A tweet previously embedded here has been deleted or was tweeted from an account that has been suspended or deleted.

By the numbers: Verily has 1,000 employees in total. On Thursday Google/Alphabet CEO Sundar Pichai sent out a call for volunteers from Google to help Verily with its COVID-19 project, and received 1700 offers.

What they're saying: "Google is helping to develop a website," Trump said. "It's going to be very quickly done, unlike Websites of the past — to determine if a test is warranted and to facilitate testing at a nearby, convenient location."

  • Google said in a tweet that workers at its Verily unit "are developing a tool to help triage individuals for COVID-19 testing."
  • "Verily is in the early stages of development, and planning to roll testing out in the Bay Area, with the hope of expanding more broadly over time," Google said in the tweet.
  • Google declined to comment beyond the tweet. It's not clear how many of the volunteers for the Verily project will end up actually contributing to it.

The big picture: Google has lots of employees in other parts of the company working on other virus-related issues.

  • It has been working with public health authorities across the globe to ensure authoritative information is displayed any time someone enters a virus-related search query.
  • And teams in search, advertising and YouTube are working to prevent misinformation and profiteering.

What's next: At the Friday press conference, Vice President Mike Pence promised more details and a launch date for the project by Sunday.


Editor's note: The original headline of this story, "Trump's Google math doesn't add up," has been changed to more accurately reflect the questions surrounding the president's announcement of the Google project. This article has been updated with Google's latest statement.

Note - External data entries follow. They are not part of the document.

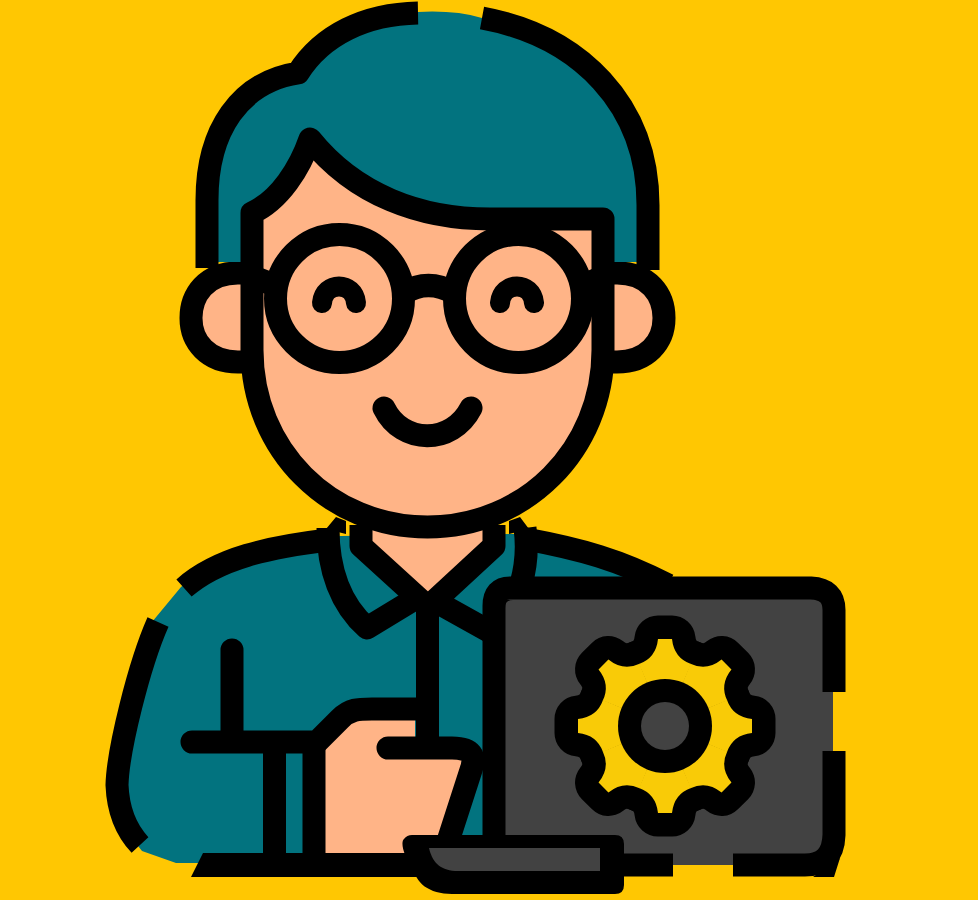
<!DOCTYPE html>
<html lang="en">
<head>
<meta charset="utf-8">
<title>Technician at a laptop</title>
<style>
:root{--sun:#ffc702;--teal:#02737f;--skin:#ffb487;--ink:#000;--slate:#424242;--gear:#f9cb07}
html,body{margin:0;width:978px;height:900px;overflow:hidden;background:var(--sun)}
svg{display:block}
.teal{fill:var(--teal)}
.skin{fill:var(--skin)}
.slate{fill:var(--slate)}
.ink{fill:var(--ink)}
.line{fill:none;stroke:var(--ink);stroke-width:23;stroke-linejoin:round}
.round{stroke-linecap:round}
.eye{stroke-width:20}
.gear-rim{fill:var(--ink);stroke:var(--ink);stroke-width:47;stroke-linejoin:round}
.gear-face{fill:var(--gear)}
</style>
</head>
<body>
<svg width="978" height="900" viewBox="0 0 978 900" role="img" aria-label="Smiling technician with glasses working at a laptop that shows a gear">
<defs>
<path id="tooth" d="M665 726L639 664Q656 658 658 639H672Q674 658 691 664Z"/>
<g id="gear-shape">
<use href="#tooth"/>
<use href="#tooth" transform="rotate(45 665 726)"/>
<use href="#tooth" transform="rotate(90 665 726)"/>
<use href="#tooth" transform="rotate(135 665 726)"/>
<use href="#tooth" transform="rotate(180 665 726)"/>
<use href="#tooth" transform="rotate(225 665 726)"/>
<use href="#tooth" transform="rotate(270 665 726)"/>
<use href="#tooth" transform="rotate(315 665 726)"/>
</g>
<path id="closed-eye" d="M322 303C324 281 354 281 356 303"/>
</defs>

<g id="shirt">
<path class="teal" d="M340 536C270 545 220 557 181 587L152 622C136 665 117 750 117 785C118 812 126 832 142 851L176 863H500V600H665C620 560 580 548 515 534Z"/>
<path class="line" d="M184 588C218 558 270 547 328 540M158 622C139 665 118 750 117 785C118 810 125 829 140 845"/>
<path class="line" d="M526 539C580 549 620 560 668 585"/>
<path class="ink" d="M203 853H420V877H191Z"/>
</g>

<g id="collar">
<path class="skin" d="M365 525H490V545L428 600L365 545Z"/>
<path class="line" d="M328 528C328 570 341 605 367 628L418 597M361 525V546L428 607L494 546V525M525 528C528 550 525 570 521 584M433 600L494 634"/>
<path class="line" d="M427.500 600V748"/>
</g>

<g id="arm-and-hand">
<path class="skin" d="M318 742L352 715H415V748H465L440 853H318Z"/>
<path class="line round" d="M232 650V742M192 742H317L340 719C350 709 358 709 372 709H420M388 748H452C472 748 476 756 471 770L449 838"/>
<path class="line" d="M274.500 742V860M314 742V860"/>
</g>

<g id="ears">
<path class="skin line" style="fill:var(--skin)" d="M252 273H238C206 273 191 295 191 318C191 342 208 362 238 362H252M603 273H617C649 273 664 295 664 318C664 342 647 362 617 362H603"/>
</g>

<g id="head">
<path class="skin" d="M252 213L309 139L480 219H603V350C603 450 525 527 427 527C330 527 252 450 252 350Z"/>
<path class="teal" d="M207 262V200C207 130 240 82 298 73C322 35 365 14 418 12Q455 10 482 18C580 36 648 105 648 205V262H603V219H480C420 219 355 195 309 139C300 168 280 200 252 213V262Z"/>
<path class="line" d="M418 13C365 14 322 35 298 73C240 82 207 130 207 200V268M482 18C580 36 648 105 648 205V270"/>
<path class="line" d="M252 350V213C280 200 300 168 310 139C355 195 420 219 490 219H603V350C603 450 525 527 427.500 527C330 527 252 450 252 350Z"/>
<path class="ink" d="M326 529L336 517L346 521V534ZM529 529L520 517L509 521V534Z"/>
</g>

<g id="glasses" class="line">
<circle cx="339.500" cy="298.500" r="64"/>
<circle cx="518.500" cy="298.500" r="64"/>
<path d="M404 293Q428 278 454 293M256 278L282 288M600 278L576 288"/>
</g>

<g id="expression" class="line round">
<use class="eye" href="#closed-eye"/>
<use class="eye" href="#closed-eye" x="178"/>
<path d="M384 408C402 445 452 445 471 408"/>
</g>

<g id="laptop">
<path class="slate" d="M494 588H815Q833 590 833 608V835Q833 865 805 865H494Z"/>
<path class="line" d="M494 850V606Q494 588 510 588H811Q834 589 834 610V692M834 751V835Q833 865 805 865H733M673 865H600"/>
<path class="ink" d="M505 600H513Q505 600 505 608ZM823 600H815Q823 600 823 608ZM823 853H812Q823 852 823 841ZM834 877H813L840 858Z" style="fill-rule:nonzero"/>
<path class="ink" d="M412 835H615Q624 835 624 844V885Q624 894 615 894H452C429 894 415 883 413 866C404 858 400 842 404 839Q407 835 412 835Z"/>
<path class="slate" d="M429 848H600V871H455C439 870 432 861 429 848Z"/>
</g>

<g id="gear">
<use class="gear-rim" href="#gear-shape"/>
<use class="gear-face" href="#gear-shape"/>
<circle class="ink" cx="665" cy="726" r="47"/>
<circle class="slate" cx="665" cy="726" r="24"/>
</g>
</svg>
</body>
</html>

Go deeper

9 hours ago - Health

FDA advisory panel recommends Pfizer boosters for those 65 and older

A healthcare worker prepares a dose of the Pfizer-BioNTech Covid-19 vaccine at the Key Biscayne Community Center on Aug. 24, 2021. Photo: Eva Marie Uzcategui/Bloomberg via Getty Images

A key Food and Drug Administration advisory panel on Friday overwhelmingly voted against recommending Pfizer vaccine booster shots for younger Americans, but unanimously recommended approving the third shots for individuals 65 and older, as well as those at high-risk of severe COVID-19.

Why it matters: While the votes are non-binding, and the FDA must still make a final decision, Friday's move pours cold water on the Biden administration's plan to begin administering boosters to most individuals who received the Pfizer vaccine later this month.

9 hours ago - World

France recalls ambassadors from U.S. and Australia over submarine deal

Secretary of State Antony Blinken (L), French Foreign Minister Jean-Yves Le Drian (C), and French ambassador to the U.S. Philippe Etienne. Photo: Nicholas Kamm/AFP via Getty Images

France has taken the extraordinary step of recalling its ambassadors to the U.S. and Australia after both countries blindsided their French allies with a new military pact and submarine contract, the French Foreign Ministry announced on Friday.

The backstory: While sealing an agreement with the U.S. and U.K. to acquire nuclear submarines, Australia ripped up an existing $90 billion submarine deal with France. That led senior French officials to accuse the U.S. of a "stab in the back."

Updated 10 hours ago - World

In reversal, Pentagon now says drone strike killed 10 Afghan civilians

Caskets for the dead are carried towards the gravesite as relatives and friends attend a mass funeral for members of a family that is said to have been killed in a U.S. drone airstrike, in Kabul on Aug. 30. Photo: Marcus Yam/Los Angeles Times via Getty Images

A U.S. drone strike launched on Aug. 29 killed 10 civilians in Afghanistan, including seven children, rather than the Islamic State extremists the Biden administration claimed it targeted, the Pentagon said Friday.

Why it matters: U.S. Central Command said at the time that officials "know" the drone strike "disrupted an imminent ISIS-K threat" to Kabul's airport, and that they were "confident we successfully hit the target."